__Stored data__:
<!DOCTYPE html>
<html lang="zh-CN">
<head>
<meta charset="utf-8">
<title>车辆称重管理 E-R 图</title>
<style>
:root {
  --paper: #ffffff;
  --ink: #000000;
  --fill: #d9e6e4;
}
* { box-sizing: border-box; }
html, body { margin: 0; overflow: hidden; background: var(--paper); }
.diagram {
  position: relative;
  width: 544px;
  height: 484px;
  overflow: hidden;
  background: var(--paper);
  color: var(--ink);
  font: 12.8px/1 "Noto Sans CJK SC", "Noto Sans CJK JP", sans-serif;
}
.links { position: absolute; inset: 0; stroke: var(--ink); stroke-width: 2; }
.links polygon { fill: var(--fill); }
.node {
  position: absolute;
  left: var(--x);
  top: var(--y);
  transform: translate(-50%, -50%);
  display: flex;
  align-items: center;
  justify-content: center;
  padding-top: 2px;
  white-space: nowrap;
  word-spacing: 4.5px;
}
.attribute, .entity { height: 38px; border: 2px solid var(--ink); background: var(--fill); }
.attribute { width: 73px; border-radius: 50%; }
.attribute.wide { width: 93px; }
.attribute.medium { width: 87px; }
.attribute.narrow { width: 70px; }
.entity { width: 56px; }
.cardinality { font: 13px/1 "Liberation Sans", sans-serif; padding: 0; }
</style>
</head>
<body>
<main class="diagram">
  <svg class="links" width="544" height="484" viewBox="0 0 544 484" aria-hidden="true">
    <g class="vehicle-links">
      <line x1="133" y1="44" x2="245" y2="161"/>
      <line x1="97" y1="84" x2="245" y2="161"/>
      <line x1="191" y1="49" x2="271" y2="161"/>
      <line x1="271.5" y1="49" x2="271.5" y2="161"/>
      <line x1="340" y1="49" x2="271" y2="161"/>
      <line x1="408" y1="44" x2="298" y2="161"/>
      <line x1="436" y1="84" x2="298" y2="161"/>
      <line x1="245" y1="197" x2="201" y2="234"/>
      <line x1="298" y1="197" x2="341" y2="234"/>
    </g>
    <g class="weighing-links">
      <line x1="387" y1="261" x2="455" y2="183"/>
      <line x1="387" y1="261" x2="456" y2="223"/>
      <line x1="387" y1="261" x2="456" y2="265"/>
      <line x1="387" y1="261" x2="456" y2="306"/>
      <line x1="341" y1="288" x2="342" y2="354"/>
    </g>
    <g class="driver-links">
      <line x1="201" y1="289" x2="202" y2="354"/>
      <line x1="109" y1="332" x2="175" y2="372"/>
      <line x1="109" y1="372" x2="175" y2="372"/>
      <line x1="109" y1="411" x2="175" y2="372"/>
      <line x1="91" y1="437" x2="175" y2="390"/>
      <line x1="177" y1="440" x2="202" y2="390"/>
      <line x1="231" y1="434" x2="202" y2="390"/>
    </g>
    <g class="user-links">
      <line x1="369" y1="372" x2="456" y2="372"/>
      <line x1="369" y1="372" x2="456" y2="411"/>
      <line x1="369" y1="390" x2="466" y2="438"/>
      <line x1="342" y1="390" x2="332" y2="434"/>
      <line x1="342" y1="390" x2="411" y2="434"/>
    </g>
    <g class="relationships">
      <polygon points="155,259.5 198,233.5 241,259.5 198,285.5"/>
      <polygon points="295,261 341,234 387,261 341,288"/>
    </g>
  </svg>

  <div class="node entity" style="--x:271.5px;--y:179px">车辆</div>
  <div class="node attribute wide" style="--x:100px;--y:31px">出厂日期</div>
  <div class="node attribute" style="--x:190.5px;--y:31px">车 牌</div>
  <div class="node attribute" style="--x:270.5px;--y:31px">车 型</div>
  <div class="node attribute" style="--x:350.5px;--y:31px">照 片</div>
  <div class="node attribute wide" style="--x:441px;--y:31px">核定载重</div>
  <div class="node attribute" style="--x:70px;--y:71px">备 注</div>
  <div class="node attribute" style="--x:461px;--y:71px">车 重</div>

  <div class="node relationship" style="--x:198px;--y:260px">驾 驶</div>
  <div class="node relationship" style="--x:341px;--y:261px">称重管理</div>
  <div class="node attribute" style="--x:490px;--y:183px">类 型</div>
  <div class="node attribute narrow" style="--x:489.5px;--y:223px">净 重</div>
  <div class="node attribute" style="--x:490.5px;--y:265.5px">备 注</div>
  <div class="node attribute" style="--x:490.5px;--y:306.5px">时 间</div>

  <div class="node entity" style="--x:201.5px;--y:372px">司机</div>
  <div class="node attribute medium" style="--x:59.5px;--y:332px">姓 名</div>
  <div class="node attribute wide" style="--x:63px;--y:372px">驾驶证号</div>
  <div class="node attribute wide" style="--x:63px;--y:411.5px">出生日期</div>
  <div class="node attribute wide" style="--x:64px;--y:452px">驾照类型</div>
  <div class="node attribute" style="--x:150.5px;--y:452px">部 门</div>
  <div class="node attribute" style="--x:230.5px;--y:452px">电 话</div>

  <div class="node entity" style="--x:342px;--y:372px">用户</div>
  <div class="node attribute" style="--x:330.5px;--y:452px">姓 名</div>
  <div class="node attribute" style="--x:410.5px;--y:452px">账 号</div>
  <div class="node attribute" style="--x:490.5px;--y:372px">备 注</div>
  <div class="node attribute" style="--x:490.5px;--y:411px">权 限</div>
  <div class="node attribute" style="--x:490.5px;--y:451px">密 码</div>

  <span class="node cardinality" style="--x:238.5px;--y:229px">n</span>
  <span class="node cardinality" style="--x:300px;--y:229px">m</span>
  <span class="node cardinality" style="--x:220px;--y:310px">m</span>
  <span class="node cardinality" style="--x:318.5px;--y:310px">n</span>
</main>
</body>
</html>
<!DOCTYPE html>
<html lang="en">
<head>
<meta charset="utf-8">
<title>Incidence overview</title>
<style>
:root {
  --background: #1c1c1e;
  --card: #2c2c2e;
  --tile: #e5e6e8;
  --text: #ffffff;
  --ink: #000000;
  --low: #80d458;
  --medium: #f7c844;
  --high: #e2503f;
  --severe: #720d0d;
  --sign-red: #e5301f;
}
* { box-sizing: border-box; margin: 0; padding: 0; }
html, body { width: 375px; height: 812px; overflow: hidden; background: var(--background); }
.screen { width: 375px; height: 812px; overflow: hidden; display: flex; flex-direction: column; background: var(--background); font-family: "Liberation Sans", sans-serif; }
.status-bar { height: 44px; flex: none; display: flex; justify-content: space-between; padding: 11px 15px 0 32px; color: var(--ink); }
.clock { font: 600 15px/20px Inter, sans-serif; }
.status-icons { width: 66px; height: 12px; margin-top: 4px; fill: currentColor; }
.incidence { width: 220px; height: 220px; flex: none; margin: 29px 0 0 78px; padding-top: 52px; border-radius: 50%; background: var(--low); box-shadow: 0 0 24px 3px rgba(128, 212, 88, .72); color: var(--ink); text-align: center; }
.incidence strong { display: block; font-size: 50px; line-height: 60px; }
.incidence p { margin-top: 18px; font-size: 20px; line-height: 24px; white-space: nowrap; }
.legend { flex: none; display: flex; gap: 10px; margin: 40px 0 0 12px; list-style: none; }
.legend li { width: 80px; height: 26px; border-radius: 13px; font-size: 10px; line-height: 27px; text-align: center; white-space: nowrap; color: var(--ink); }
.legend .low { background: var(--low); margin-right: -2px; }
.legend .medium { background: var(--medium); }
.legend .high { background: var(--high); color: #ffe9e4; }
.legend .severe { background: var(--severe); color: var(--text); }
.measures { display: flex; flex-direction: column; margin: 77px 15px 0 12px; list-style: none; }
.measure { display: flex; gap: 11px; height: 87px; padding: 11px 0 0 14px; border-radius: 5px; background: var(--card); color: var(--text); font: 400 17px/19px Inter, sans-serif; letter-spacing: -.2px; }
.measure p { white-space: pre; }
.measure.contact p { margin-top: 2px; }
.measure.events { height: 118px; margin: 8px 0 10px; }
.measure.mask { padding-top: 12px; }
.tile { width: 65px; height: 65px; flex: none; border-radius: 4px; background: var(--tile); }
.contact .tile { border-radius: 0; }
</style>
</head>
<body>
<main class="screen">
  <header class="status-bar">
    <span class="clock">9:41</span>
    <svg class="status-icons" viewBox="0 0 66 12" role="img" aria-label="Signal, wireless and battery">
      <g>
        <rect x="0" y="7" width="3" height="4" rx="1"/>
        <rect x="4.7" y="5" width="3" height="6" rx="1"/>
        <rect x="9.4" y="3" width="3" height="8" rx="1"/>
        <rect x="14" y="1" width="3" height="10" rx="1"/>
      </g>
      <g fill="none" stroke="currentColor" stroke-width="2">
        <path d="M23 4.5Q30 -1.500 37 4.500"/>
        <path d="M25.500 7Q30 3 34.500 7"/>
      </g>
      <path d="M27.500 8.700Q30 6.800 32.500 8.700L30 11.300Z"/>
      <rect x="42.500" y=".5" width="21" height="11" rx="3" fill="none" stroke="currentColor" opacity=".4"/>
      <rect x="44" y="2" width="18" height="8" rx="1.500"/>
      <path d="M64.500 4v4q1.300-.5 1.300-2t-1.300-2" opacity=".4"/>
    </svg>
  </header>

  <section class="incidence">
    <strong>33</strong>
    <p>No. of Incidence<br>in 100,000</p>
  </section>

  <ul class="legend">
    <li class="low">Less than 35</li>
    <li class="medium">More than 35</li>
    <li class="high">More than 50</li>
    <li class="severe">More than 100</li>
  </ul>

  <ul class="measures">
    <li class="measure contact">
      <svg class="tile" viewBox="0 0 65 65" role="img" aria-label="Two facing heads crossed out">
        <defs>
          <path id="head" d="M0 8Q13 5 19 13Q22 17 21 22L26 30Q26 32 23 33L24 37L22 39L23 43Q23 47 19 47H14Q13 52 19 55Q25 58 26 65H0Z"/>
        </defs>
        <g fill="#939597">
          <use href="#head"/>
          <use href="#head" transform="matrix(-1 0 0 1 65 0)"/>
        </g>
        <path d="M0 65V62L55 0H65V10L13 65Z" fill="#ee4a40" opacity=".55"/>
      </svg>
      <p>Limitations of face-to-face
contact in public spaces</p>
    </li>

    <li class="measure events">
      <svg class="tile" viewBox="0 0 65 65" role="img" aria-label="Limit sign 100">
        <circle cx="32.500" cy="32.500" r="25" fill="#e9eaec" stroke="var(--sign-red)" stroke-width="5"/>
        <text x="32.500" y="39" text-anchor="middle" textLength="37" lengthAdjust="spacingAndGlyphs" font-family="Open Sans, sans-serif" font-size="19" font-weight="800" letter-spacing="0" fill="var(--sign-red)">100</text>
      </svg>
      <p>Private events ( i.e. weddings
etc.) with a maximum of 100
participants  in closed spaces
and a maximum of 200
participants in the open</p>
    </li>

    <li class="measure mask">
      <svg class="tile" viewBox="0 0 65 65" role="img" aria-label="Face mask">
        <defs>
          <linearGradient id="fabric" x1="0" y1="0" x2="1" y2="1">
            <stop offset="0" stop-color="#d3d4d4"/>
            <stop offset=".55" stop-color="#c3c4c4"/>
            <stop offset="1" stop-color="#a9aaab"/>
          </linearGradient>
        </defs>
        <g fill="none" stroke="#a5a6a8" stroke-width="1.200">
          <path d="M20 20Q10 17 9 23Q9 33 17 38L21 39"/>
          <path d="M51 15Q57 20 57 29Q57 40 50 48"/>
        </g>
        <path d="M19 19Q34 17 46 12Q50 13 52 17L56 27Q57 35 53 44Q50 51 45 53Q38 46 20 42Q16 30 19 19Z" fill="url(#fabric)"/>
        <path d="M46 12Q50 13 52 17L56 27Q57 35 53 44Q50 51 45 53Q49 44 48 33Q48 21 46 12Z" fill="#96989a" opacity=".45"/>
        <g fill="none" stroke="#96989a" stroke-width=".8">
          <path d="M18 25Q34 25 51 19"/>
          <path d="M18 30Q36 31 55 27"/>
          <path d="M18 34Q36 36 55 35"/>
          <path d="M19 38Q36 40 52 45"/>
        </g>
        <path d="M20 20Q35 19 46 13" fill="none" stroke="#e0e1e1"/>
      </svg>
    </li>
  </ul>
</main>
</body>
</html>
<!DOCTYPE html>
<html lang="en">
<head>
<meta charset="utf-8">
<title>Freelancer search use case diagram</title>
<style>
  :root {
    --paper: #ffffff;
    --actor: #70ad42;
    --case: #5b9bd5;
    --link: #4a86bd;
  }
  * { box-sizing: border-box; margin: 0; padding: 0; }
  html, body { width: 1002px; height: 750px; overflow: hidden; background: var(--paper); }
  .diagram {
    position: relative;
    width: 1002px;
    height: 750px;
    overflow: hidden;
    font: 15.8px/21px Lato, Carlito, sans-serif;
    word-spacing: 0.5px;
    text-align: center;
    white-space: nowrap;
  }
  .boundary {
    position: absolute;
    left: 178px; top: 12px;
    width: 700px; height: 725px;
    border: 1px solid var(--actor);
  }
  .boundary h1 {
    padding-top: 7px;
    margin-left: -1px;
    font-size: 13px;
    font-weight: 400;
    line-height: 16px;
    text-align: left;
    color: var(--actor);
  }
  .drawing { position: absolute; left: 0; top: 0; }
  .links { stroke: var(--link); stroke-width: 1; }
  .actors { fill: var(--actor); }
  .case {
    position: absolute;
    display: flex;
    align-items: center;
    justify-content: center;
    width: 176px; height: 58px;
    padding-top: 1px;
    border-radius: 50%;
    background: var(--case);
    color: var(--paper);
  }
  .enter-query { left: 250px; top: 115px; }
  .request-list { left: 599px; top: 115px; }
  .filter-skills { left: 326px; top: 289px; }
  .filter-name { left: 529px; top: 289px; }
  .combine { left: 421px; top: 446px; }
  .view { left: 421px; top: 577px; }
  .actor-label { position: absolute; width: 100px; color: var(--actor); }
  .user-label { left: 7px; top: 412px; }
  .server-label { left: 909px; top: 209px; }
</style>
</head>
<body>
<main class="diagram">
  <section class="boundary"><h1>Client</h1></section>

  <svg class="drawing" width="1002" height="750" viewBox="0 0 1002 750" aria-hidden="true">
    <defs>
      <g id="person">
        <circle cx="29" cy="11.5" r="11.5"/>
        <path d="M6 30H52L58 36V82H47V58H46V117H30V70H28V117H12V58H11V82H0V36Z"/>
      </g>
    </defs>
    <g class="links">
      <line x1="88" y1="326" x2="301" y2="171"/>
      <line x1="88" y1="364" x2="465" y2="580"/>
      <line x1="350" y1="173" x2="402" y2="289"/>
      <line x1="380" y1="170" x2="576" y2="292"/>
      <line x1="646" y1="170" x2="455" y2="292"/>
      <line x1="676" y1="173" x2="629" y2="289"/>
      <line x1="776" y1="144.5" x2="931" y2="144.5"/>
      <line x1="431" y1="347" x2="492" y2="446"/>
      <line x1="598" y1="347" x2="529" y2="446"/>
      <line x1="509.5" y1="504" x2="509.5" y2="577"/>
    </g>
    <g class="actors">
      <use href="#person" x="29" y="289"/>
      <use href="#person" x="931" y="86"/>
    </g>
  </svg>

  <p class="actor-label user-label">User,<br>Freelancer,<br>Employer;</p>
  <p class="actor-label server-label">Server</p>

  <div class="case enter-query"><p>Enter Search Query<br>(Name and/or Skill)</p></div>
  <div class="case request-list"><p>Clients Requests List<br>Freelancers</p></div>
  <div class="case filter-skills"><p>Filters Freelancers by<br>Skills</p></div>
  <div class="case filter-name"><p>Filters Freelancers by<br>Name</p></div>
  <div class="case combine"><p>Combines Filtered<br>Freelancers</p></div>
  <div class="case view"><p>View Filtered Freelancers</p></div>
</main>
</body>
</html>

__Action item__:
Report all lines of the data that include the word "border".

__Result for this exercise__:
* { box-sizing: border-box; }
.attribute, .entity { height: 38px; border: 2px solid var(--ink); background: var(--fill); }
.attribute { width: 73px; border-radius: 50%; }
* { box-sizing: border-box; margin: 0; padding: 0; }
.incidence { width: 220px; height: 220px; flex: none; margin: 29px 0 0 78px; padding-top: 52px; border-radius: 50%; background: var(--low); box-shadow: 0 0 24px 3px rgba(128, 212, 88, .72); color: var(--ink); text-align: center; }
.legend li { width: 80px; height: 26px; border-radius: 13px; font-size: 10px; line-height: 27px; text-align: center; white-space: nowrap; color: var(--ink); }
.measure { display: flex; gap: 11px; height: 87px; padding: 11px 0 0 14px; border-radius: 5px; background: var(--card); color: var(--text); font: 400 17px/19px Inter, sans-serif; letter-spacing: -.2px; }
.tile { width: 65px; height: 65px; flex: none; border-radius: 4px; background: var(--tile); }
.contact .tile { border-radius: 0; }
  * { box-sizing: border-box; margin: 0; padding: 0; }
    border: 1px solid var(--actor);
    border-radius: 50%;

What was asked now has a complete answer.